Pump keeps heart working after heart attack
When a patient has a heart attack, doctors are working against the clock. Often their heart is too weak to pump enough blood.
Cardiologists in major U.S. medical centers are taking part in the national cardiogenic shock initiative. That study is evaluating the best way to use a tiny pump as wide as a straw to keep patients alive.
Heart attack patients are at the greatest risk of losing their lives in the first critical minutes.
"If a patient is having a very severe heart attack, we're tasked with having the patient in the cath lab and having the artery opened within 90 minutes," Dr. Brian O'Neill said.
But what happens during those 90 minutes? Traditionally, it's been a high-dose IV of drugs to regulate blood flow and pressure.
"Ironically, these medicines are somewhat toxic to the body and to the heart, specifically," Dr. Val Rikita said. "It's akin to flogging a horse that you're trying to ride and you're trying to get that last ounce of strength out of it."
That's because the infusions are derivatives of adrenalin. But Temple University doctors are establishing protocol for a new device called the Impella pump.
"This device lets the heart rest, as opposed to flogging it, allowing the best chance of recovery after the balloon and the stent are performed," Rikita said.
The tiny Impella pump is temporarily inserted through the groin to stabilize blood flow, giving the interventional cardiologist time to deploy the permanent stent to keep the artery open.
"The catheter goes across the left ventricle like this and it sits and allows the blood to be sucked from the left ventricle and injected into the aorta, which is the largest chamber of the heart," O'Neill said. "This device will allow us to support those patients and keep them stable during the procedure, because what can sometimes happen during the procedure to open a blocked artery, they can become very critically ill on the table and potentially suffer cardiac arrest."
Temple was one of 65 hospitals involved in studying the protocol, which took place over three years, primarily treating older males with heart disease. The Impella pump is Food and Drug Administration-approved, and at least one doctor involved in the protocol predicts it could raise the survival rate in heart attack patients by 80%.
TOPIC: HEART KEEPS PUMPING THANKS TO IMPELLA
REPORT: MB #4646
BACKGROUND: A heart attack, also called a myocardial infarction, occurs when a part of the heart muscle doesn't receive enough blood flow. The more time that passes without treatment to restore blood flow, the greater the damage to the heart muscle. The five major symptoms of a heart attack are pain or discomfort in the jaw, neck, or back, feeling weak, light-headed, or faint, chest pain or discomfort, pain or discomfort in arms or shoulder, and shortness of breath.
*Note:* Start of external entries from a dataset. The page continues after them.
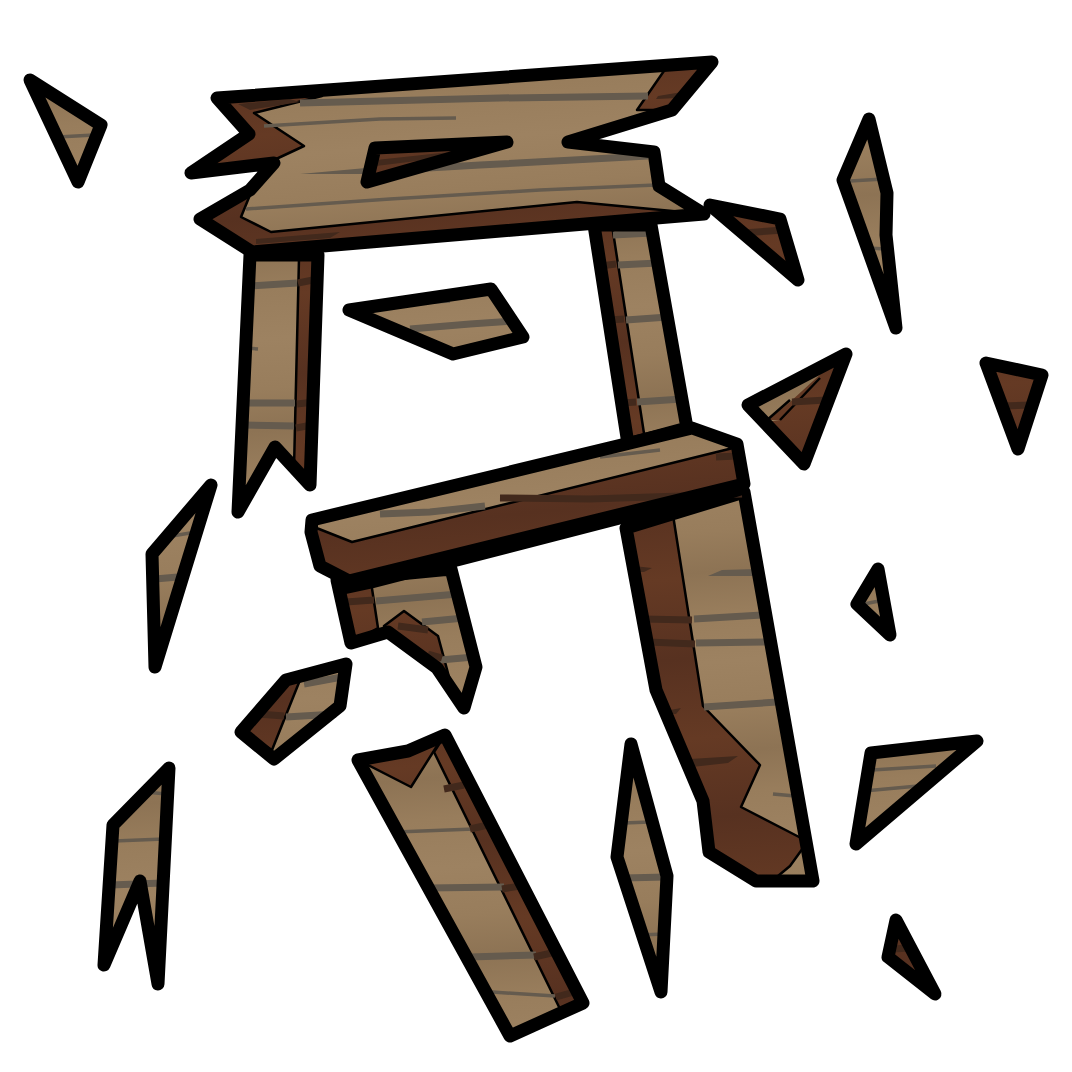
<!DOCTYPE html>
<html lang="en">
<head>
<meta charset="utf-8">
<title>Broken wooden chair</title>
<style>
:root{--paper:#fff;--ink:#000;--grain:#655b4e;--dark-grain:#42291c}
html,body{margin:0;width:1072px;height:1072px;overflow:hidden;background:var(--paper)}
svg{display:block}
.light{fill:url(#lightWood)}
.dark{fill:url(#darkWood)}
.side{fill:url(#darkWood);stroke:var(--ink);stroke-width:2.5;stroke-linejoin:round}
.face{fill:url(#lightWood);stroke:var(--ink);stroke-width:2.5;stroke-linejoin:round}
.grain{fill:none;stroke:var(--grain);stroke-width:7}
.fine{stroke-width:3.5}
.deep{stroke:var(--dark-grain)}
.sliver{fill:var(--grain)}
.sliver-deep{fill:var(--dark-grain)}
.outline{fill:none;stroke:var(--ink);stroke-width:13;stroke-linejoin:round;stroke-linecap:round}
</style>
</head>
<body>
<svg width="1072" height="1072" viewBox="0 0 1072 1072" role="img" aria-label="A broken wooden chair with splinters flying around it">
<defs>
<linearGradient id="lightWood" gradientUnits="userSpaceOnUse" x1="0" y1="0" x2="8" y2="90" spreadMethod="reflect">
<stop offset="0" stop-color="#9d8261"/><stop offset=".55" stop-color="#987d5c"/><stop offset="1" stop-color="#8d7354"/>
</linearGradient>
<linearGradient id="darkWood" gradientUnits="userSpaceOnUse" x1="0" y1="0" x2="8" y2="80" spreadMethod="reflect">
<stop offset="0" stop-color="#653a24"/><stop offset="1" stop-color="#573120"/>
</linearGradient>
<polygon id="leftPost" points="250,255 318,255 310,485 275,447 238,512"/>
<polygon id="rightPost" points="594,225 651,225 687,428 628,444"/>
<path id="backrest" d="M217 98 712 62 672 110 568 142 654 152 659 186 704 214 252 252 200 219 250 190 274 163 191 173 249 134Z"/>
<polygon id="backrestHole" points="375,148 507,142 367,182"/>
<polygon id="seat" points="312,520 692,428 737,444 744,484 349,581 320,566 311,532"/>
<polygon id="rightLeg" points="626,528 744,492 813,881 756,881 709,852 703,801 656,690"/>
<polygon id="frontStump" points="337,580 451,569 476,667 464,708 437,668 388,632 351,643"/>
<polygon id="fallenLeg" points="358,760 408,751 445,735 583,1003 510,1036"/>
<polygon id="chipTopLeft" points="30,80 101,125 78,182"/>
<polygon id="chipCenter" points="349,310 491,289 523,337 453,354"/>
<polygon id="chipByRail" points="710,205 780,219 798,280"/>
<polygon id="chipTall" points="869,119 887,193 886,235 896,328 843,180"/>
<polygon id="chipTriangle" points="846,354 804,464 748,405"/>
<polygon id="chipFarRight" points="986,363 1042,375 1018,449"/>
<polygon id="chipLeft" points="211,485 155,667 152,554"/>
<polygon id="chipSmall" points="878,569 890,635 857,604"/>
<polygon id="chipBlock" points="346,664 340,706 274,759 241,732 286,680"/>
<polygon id="chipForked" points="169,768 158,984 140,881 104,965 113,825"/>
<polygon id="chipDiamond" points="631,744 667,876 661,992 617,857"/>
<polygon id="chipWing" points="977,741 856,844 871,753"/>
<polygon id="chipBottom" points="896,920 935,994 888,957"/>
</defs>

<g id="back-posts">
<use href="#leftPost" class="light"/>
<polygon class="side" points="299,258 318,258 310,485 294,468"/>
<path class="grain" d="M250 286 297 283M244 403H295M242 425 294 426"/>
<path class="grain deep" d="M298 283 318 279M297 404 314 402M296 428 312 425"/>
<path class="grain fine" d="M246 348 258 349"/>
<use href="#leftPost" class="outline"/>
<use href="#rightPost" class="light"/>
<polygon class="side" points="594,225 612,225 645,440 628,444"/>
<path class="grain" d="M613 235 652 233M618 265 658 263M626 320 668 317M637 402 682 399"/>
<path class="grain deep" d="M600 266 616 264M609 320 624 319M622 403 636 402"/>
<use href="#rightPost" class="outline"/>
</g>

<g id="back-rail">
<use href="#backrest" class="light"/>
<polygon class="side" points="217,98 322,96 254,113 304,146 274,160 191,173 249,134"/>
<polygon class="side" points="666,68 712,62 672,110 637,110"/>
<polygon class="side" points="252,190 241,217 271,232 577,202 704,214 252,252 200,219"/>
<path class="grain" d="M300 103 500 98 648 96M376 171 480 165 648 156"/>
<path class="grain fine" d="M264 126 380 119 456 118M246 209 390 199 540 190 656 185"/>
<path class="sliver" d="M300 174 366 168 366 174Z"/>
<path class="sliver-deep" d="M238 104 290 99 300 102 250 110ZM658 96 682 92 678 98 656 99ZM256 239 340 232 330 238 256 244Z"/>
<use href="#backrestHole" class="dark"/>
<path class="sliver-deep" d="M376 160 450 152 425 160 376 166Z"/>
<use href="#backrestHole" class="outline"/>
<use href="#backrest" class="outline"/>
</g>

<g id="right-leg">
<use href="#rightLeg" class="dark"/>
<polygon class="face" points="673,515 744,492 801,838 741,807 760,765 703,706"/>
<polygon class="face" points="803,848 809,878 778,876 790,866"/>
<path class="sliver" d="M708 576 722 570 756 569 756 576Z"/>
<path class="grain" d="M694 619 762 615M696 643 768 642M704 707 777 702"/>
<path class="grain fine" d="M773 794 795 796"/>
<path class="grain deep" d="M643 619 692 620M648 642 695 644"/>
<path class="sliver-deep" d="M634 566 652 568 644 572 634 572ZM670 710 681 708 676 714 668 714ZM690 759 738 756 728 763 692 767Z"/>
<use href="#rightLeg" class="outline"/>
</g>

<g id="front-stump">
<use href="#frontStump" class="light"/>
<polygon class="side" points="340,584 371,582 378,628 351,643"/>
<polygon class="side" points="384,626 404,611 438,636 452,688 437,668 388,632"/>
<path class="grain" d="M376 601 458 594M422 622 464 618M440 660 474 657"/>
<path class="grain deep" d="M346 602 374 600M398 626 428 630M428 654 442 658"/>
<use href="#frontStump" class="outline"/>
</g>

<g id="seat-plank">
<use href="#seat" class="dark"/>
<polygon class="face" points="312,522 692,430 733,448 352,542 314,527"/>
<path class="grain" d="M380 514 430 512 485 506"/>
<path class="grain fine" d="M600 457 660 450"/>
<path class="grain deep" d="M500 498 590 499 742 494M716 457 737 456"/>
<polygon points="330,572 352,578 744,482 746,494 625,533 626,523 374,588 346,594"/>
<use href="#seat" class="outline"/>
</g>

<g id="fallen-leg">
<use href="#fallenLeg" class="light"/>
<polygon class="side" points="445,735 583,1003 561,1011 434,752"/>
<polygon class="side" points="362,762 408,751 442,738 411,787"/>
<path class="grain fine" d="M396 832 474 829M492 992 555 996"/>
<path class="grain" d="M428 888 504 887M470 957 536 955"/>
<path class="grain deep" d="M444 789 464 785M470 829 488 825M502 889 520 886M534 957 556 952M556 997 574 992"/>
<use href="#fallenLeg" class="outline"/>
</g>

<g id="splinters">
<use href="#chipTopLeft" class="light"/>
<path class="grain fine" d="M58 137 94 135"/>
<use href="#chipTopLeft" class="outline"/>

<use href="#chipCenter" class="light"/>
<path class="grain" d="M410 329 470 324 514 321"/>
<path class="grain fine" d="M418 303 450 301"/>
<use href="#chipCenter" class="outline"/>

<use href="#chipByRail" class="dark"/>
<path class="grain deep" d="M742 233 784 230"/>
<use href="#chipByRail" class="outline"/>

<use href="#chipTall" class="light"/>
<path class="grain fine" d="M850 181 884 179M868 248 886 249"/>
<use href="#chipTall" class="outline"/>

<use href="#chipTriangle" class="dark"/>
<polygon class="light" points="748,405 836,360 780,420 766,422"/>
<polygon class="dark" points="836,360 822,400 780,420 768,420 790,402"/>
<path d="M766 421 790 400M780 420 820 378" fill="none" stroke="var(--ink)" stroke-width="2.5"/>
<path class="grain deep" d="M792 402 826 400"/>
<use href="#chipTriangle" class="outline"/>

<use href="#chipFarRight" class="dark"/>
<path class="grain deep" d="M1002 406 1031 405"/>
<use href="#chipFarRight" class="outline"/>

<use href="#chipLeft" class="light"/>
<path class="grain fine" d="M172 536 196 532"/>
<path class="grain" d="M155 579 178 577"/>
<use href="#chipLeft" class="outline"/>

<use href="#chipSmall" class="light"/>
<path class="grain fine" d="M864 604 884 600"/>
<use href="#chipSmall" class="outline"/>

<use href="#chipBlock" class="light"/>
<polygon class="side" points="300,680 272,750 241,732 286,680"/>
<path class="grain" d="M304 684 342 677M286 717 336 714"/>
<path class="grain deep" d="M258 714 284 716"/>
<use href="#chipBlock" class="outline"/>

<use href="#chipForked" class="light"/>
<path class="grain fine" d="M114 841 164 839M146 792 166 794"/>
<path class="grain" d="M111 885 162 883"/>
<use href="#chipForked" class="outline"/>

<use href="#chipDiamond" class="light"/>
<path class="grain fine" d="M624 823 650 822M640 935 664 934"/>
<path class="grain" d="M624 878 666 877"/>
<use href="#chipDiamond" class="outline"/>

<use href="#chipWing" class="light"/>
<path class="grain fine" d="M872 770 936 766M864 791 918 786"/>
<use href="#chipWing" class="outline"/>

<use href="#chipBottom" class="dark"/>
<path class="grain deep" d="M892 949 910 948"/>
<use href="#chipBottom" class="outline"/>
</g>
</svg>
</body>
</html>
In some cases, a heart attack requires cardiopulmonary resuscitation (CPR) or electrical shock (defibrillation). Bystanders trained to use CPR or a defibrillator may be able to help until emergency medical personnel arrive. Remember, the chances of surviving a heart attack are greater the sooner emergency treatment begins. (Source: https://www.cdc.gov/heartdisease/signs_symptoms.htm)
URGENCY: Brian O'Neill, MD, an Associate Professor of Medicine at Temple University talked about the urgency of getting treatment to heart attack patients, "When we encounter a patient that is sick like this, time is everything and we try to move as rapidly as we can. One of the things that has challenged us for a long time in cardiology is that not being able to help with the blood pressure, even when we fix the arteries on the patients, they can suffer a poor outcome because their heart really never recovers from the initial stunning. So we're hoping that with this protocol, we can help prevent some of that stunning. If a patient is having a very severe heart attack, we are tasked with bringing the patient to the cath lab and having the artery open within 90 minutes. We really try to kind of use that in the back of our mind as a time period to really kind of make sure that they are having support during these sick times." (Source: Brian O'Neill, MD)
NEW TECHNOLOGY: Dr. O'Neill went on to explain how the Impella heart pump works, "By using ultrasound, we put a small catheter into the leg. This allows us to then assess the diameter of the vessel, to see if the femoral artery is big enough. That's one of limitations of the protocol and of this method of treating patients is that the arteries have to be big enough to allow the pump to go in. If it looks like it's big enough, what we'll do then is we will put in a slightly bigger sheath. We use a catheter to place a small wire across the aortic valve into the left ventricle which is the main pumping chamber of the heart that then allows us to thread the pump over the catheter into the heart and then and then we turn the pump on." (Source: Brian O'Neill, MD)